▶ **INSTRUCTIONS TO FOLLOW**
Output only the stretch of the listing that starts at the line containing "165C760 110 775" and ends at the line containing "465C690 395 740", reproduced exactly with both ends.

▶ **TASK INPUTS**
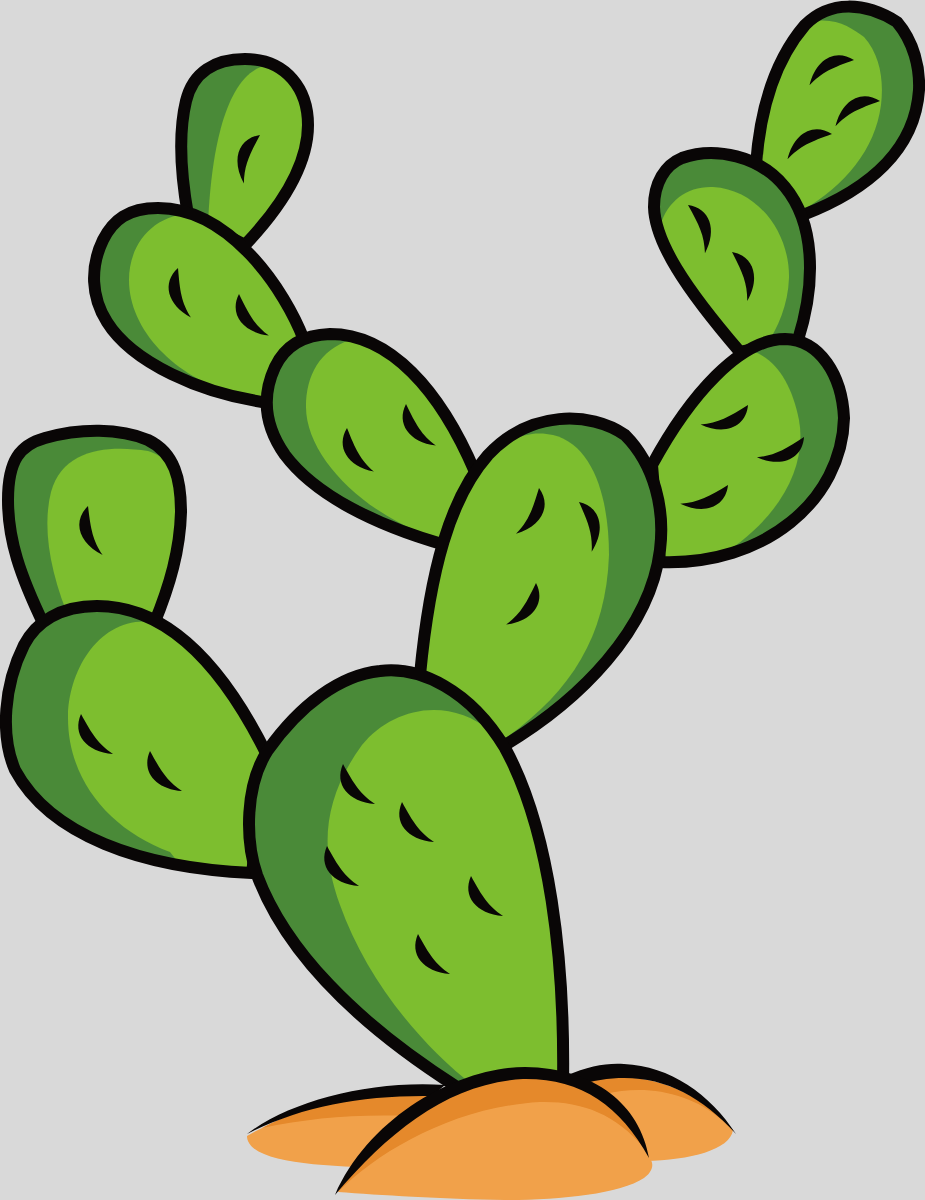
<!DOCTYPE html>
<html lang="en">
<head>
<meta charset="utf-8">
<title>Prickly pear cactus</title>
<style>
:root {
  --ground: #d9d9d9;
  --ink: #090606;
  --leaf: #7dbe2f;
  --leaf-shade: #4a8a38;
  --sand: #f1a14a;
  --sand-shade: #e5892b;
}
html, body { margin: 0; background: var(--ground); overflow: hidden; }
svg { display: block; width: 925px; height: 1200px; }
.shade { fill: var(--leaf-shade); }
.light { fill: var(--leaf); }
.outline { fill: none; stroke: var(--ink); stroke-width: 12; stroke-linejoin: round; }
.spines, .contour { fill: var(--ink); }
.sand { fill: var(--sand); }
.sand-shade { fill: var(--sand-shade); }
</style>
</head>
<body>
<svg viewBox="0 0 925 1200" role="img" aria-label="Cartoon prickly pear cactus growing from sand">
  <defs>
    <path id="spine" d="M0 0C-9 20 5 38 32 40C17 30 11 20 0 0Z"/>
    <path id="pad-a" d="M188 215C180 170 179 130 186 101C193 72 215 59 245 59C287 59 308 90 308 125C308 165 282 206 245 245Z"/>
    <path id="pad-b" d="M304 340C285 290 230 208 158 208C128 208 113 220 103 240C90 267 91 297 107 322C132 362 200 394 270 403Z"/>
    <path id="pad-c" d="M475 472C440 390 390 334 330 334C300 335 284 348 275 367C262 395 264 425 285 455C315 495 375 525 445 545Z"/>
    <path id="pad-d" d="M44 625C20 575 8 540 8 500C8 460 20 445 45 438C80 428 120 428 148 440C175 453 181 480 181 512C180 550 170 585 154 624Z"/>
    <path id="pad-e" d="M267 755C225 670 170 606 97 606C60 606 36 622 24 645C4 685 0 735 15 770C50 835 140 868 252 873Z"/>
    <path id="pad-f" d="M756 165C760 110 775 60 805 25C830 0 865 2 897 22C914 42 920 68 919 90C915 150 868 190 803 215Z"/>
    <path id="pad-g" d="M740 352C685 288 655 242 654 207C654 183 665 165 682 158C715 146 760 156 785 187C814 222 817 280 798 340Z"/>
    <path id="pad-h" d="M652 465C690 395 740 339 785 339C820 340 842 375 844 418C842 500 765 566 660 562Z"/>
    <path id="pad-i" d="M420 675C430 570 450 498 488 455C530 410 590 411 625 435C655 465 665 510 660 550C650 630 580 700 505 745Z"/>
    <path id="pad-j" d="M563 1085C565 960 550 830 505 748C470 690 420 666 380 671C340 675 300 705 268 750C245 785 245 840 257 875C285 950 355 1022 457 1087Z"/>
    <clipPath id="clip-a"><use href="#pad-a"/></clipPath>
    <clipPath id="clip-b"><use href="#pad-b"/></clipPath>
    <clipPath id="clip-c"><use href="#pad-c"/></clipPath>
    <clipPath id="clip-d"><use href="#pad-d"/></clipPath>
    <clipPath id="clip-e"><use href="#pad-e"/></clipPath>
    <clipPath id="clip-f"><use href="#pad-f"/></clipPath>
    <clipPath id="clip-g"><use href="#pad-g"/></clipPath>
    <clipPath id="clip-h"><use href="#pad-h"/></clipPath>
    <clipPath id="clip-i"><use href="#pad-i"/></clipPath>
    <clipPath id="clip-j"><use href="#pad-j"/></clipPath>
  </defs>

  <rect width="925" height="1200" fill="var(--ground)"/>

  <g id="left-arm-upper">
    <use class="shade" href="#pad-a"/>
    <path class="light" clip-path="url(#clip-a)" d="M208 225C211 150 226 72 268 65L320 60V260H208Z"/>
    <use class="outline" href="#pad-a"/>

    <use class="shade" href="#pad-b"/>
    <path class="light" clip-path="url(#clip-b)" d="M197 213C152 213 129 245 129 280C129 330 175 377 235 394L330 420V200Z"/>
    <use class="outline" href="#pad-b"/>

    <use class="shade" href="#pad-c"/>
    <path class="light" clip-path="url(#clip-c)" d="M350 340C320 350 306 375 306 407C306 455 360 510 425 534L460 560L500 460L400 330Z"/>
    <use class="outline" href="#pad-c"/>
  </g>

  <g id="left-arm-lower">
    <use class="shade" href="#pad-d"/>
    <path class="light" clip-path="url(#clip-d)" d="M72 625C50 575 42 528 51 492C63 448 110 445 148 451C165 456 172 468 176 480L200 630Z"/>
    <use class="outline" href="#pad-d"/>

    <use class="shade" href="#pad-e"/>
    <path class="light" clip-path="url(#clip-e)" d="M152 622C100 616 68 670 68 718C68 780 110 830 170 852L200 890H290V720Z"/>
    <use class="outline" href="#pad-e"/>
  </g>

  <g id="right-arm">
    <use class="shade" href="#pad-f"/>
    <path class="light" clip-path="url(#clip-f)" d="M815 21C838 18 853 29 864 37C880 55 884 80 881 105C875 150 845 185 803 210L740 200V60Z"/>
    <use class="outline" href="#pad-f"/>

    <use class="shade" href="#pad-g"/>
    <path class="light" clip-path="url(#clip-g)" d="M660 226C668 200 688 186 713 187C760 190 790 235 789 278C788 305 778 328 766 345L730 370L650 250Z"/>
    <use class="outline" href="#pad-g"/>

    <use class="shade" href="#pad-h"/>
    <path class="light" clip-path="url(#clip-h)" d="M742 349C772 352 791 380 799 420C808 470 775 525 713 560L640 580V440Z"/>
    <use class="outline" href="#pad-h"/>
  </g>

  <g id="trunk">
    <use class="shade" href="#pad-i"/>
    <path class="light" clip-path="url(#clip-i)" d="M492 454C515 434 535 431 553 435C594 445 609 500 609 555C606 640 568 695 500 742L400 720V540Z"/>
    <use class="outline" href="#pad-i"/>

    <use class="shade" href="#pad-j"/>
    <path class="light" clip-path="url(#clip-j)" d="M492 732C448 695 392 708 362 745C322 800 320 850 340 905C365 975 415 1040 475 1087L580 1090V780Z"/>
    <use class="outline" href="#pad-j"/>
  </g>

  <g id="spines" class="spines">
    <use href="#spine" transform="translate(260 135) rotate(57)"/>
    <use href="#spine" transform="translate(178 268) rotate(24)"/>
    <use href="#spine" transform="translate(239 294) rotate(3)"/>
    <use href="#spine" transform="translate(347 428) rotate(7)"/>
    <use href="#spine" transform="translate(406 404) rotate(3)"/>
    <use href="#spine" transform="translate(88 506) rotate(22)"/>
    <use href="#spine" transform="translate(81 714)"/>
    <use href="#spine" transform="translate(150 751)"/>
    <use href="#spine" transform="translate(854 60) rotate(99)"/>
    <use href="#spine" transform="translate(880 101) rotate(99)"/>
    <use href="#spine" transform="translate(832 134) rotate(99)"/>
    <use href="#spine" transform="translate(688 205) rotate(-58) scale(-1 1)"/>
    <use href="#spine" transform="translate(732 252) rotate(-56) scale(-1 1)"/>
    <use href="#spine" transform="translate(748 405) rotate(29) scale(-1 1)"/>
    <use href="#spine" transform="translate(804 437) rotate(28) scale(-1 1)"/>
    <use href="#spine" transform="translate(728 485) rotate(30) scale(-1 1)"/>
    <use href="#spine" transform="translate(539 488) rotate(-12) scale(-1 1)"/>
    <use href="#spine" transform="translate(579 502) rotate(-53) scale(-1 1)"/>
    <use href="#spine" transform="translate(536 583) rotate(-3) scale(-1 1)"/>
    <use href="#spine" transform="translate(343 764)"/>
    <use href="#spine" transform="translate(402 802)"/>
    <use href="#spine" transform="translate(327 846)"/>
    <use href="#spine" transform="translate(471 876)"/>
    <use href="#spine" transform="translate(418 934)"/>
  </g>

  <g id="sand-mounds">
    <path class="sand" d="M247 1136C300 1105 380 1093 440 1092L400 1168C330 1167 247 1164 247 1136Z"/>
    <path class="sand-shade" d="M262 1128C310 1102 370 1095 440 1092L410 1116C355 1114 310 1118 262 1128Z"/>
    <path class="contour" d="M247 1134C290 1101 370 1080 445 1085L432 1096C360 1095 300 1107 247 1134Z"/>

    <path class="sand" d="M570 1085C625 1066 692 1082 733 1130C730 1150 690 1160 645 1161Z"/>
    <path class="sand-shade" d="M570 1085C625 1066 685 1082 722 1120C690 1092 645 1084 605 1094Z"/>
    <path class="contour" d="M565 1076C590 1066 605 1063 624 1064C670 1066 710 1094 736 1134C690 1084 640 1066 575 1086Z"/>

    <path class="sand" d="M338 1192C390 1110 470 1073 530 1074C590 1076 625 1110 648 1156C657 1165 650 1174 644 1178C620 1194 560 1200 505 1200C440 1199 380 1195 338 1192Z"/>
    <path class="sand-shade" d="M338 1192C390 1110 470 1073 530 1074C585 1076 622 1107 644 1148C615 1113 580 1101 540 1102C455 1107 380 1150 338 1192Z"/>
    <path class="contour" d="M335 1195C370 1115 460 1067 525 1067C595 1068 640 1105 649 1158C620 1105 580 1078 523 1079C450 1083 390 1130 335 1195Z"/>
  </g>
</svg>
</body>
</html>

▶ **RESULT**
    <path id="pad-f" d="M756 165C760 110 775 60 805 25C830 0 865 2 897 22C914 42 920 68 919 90C915 150 868 190 803 215Z"/>
    <path id="pad-g" d="M740 352C685 288 655 242 654 207C654 183 665 165 682 158C715 146 760 156 785 187C814 222 817 280 798 340Z"/>
    <path id="pad-h" d="M652 465C690 395 740 339 785 339C820 340 842 375 844 418C842 500 765 566 660 562Z"/>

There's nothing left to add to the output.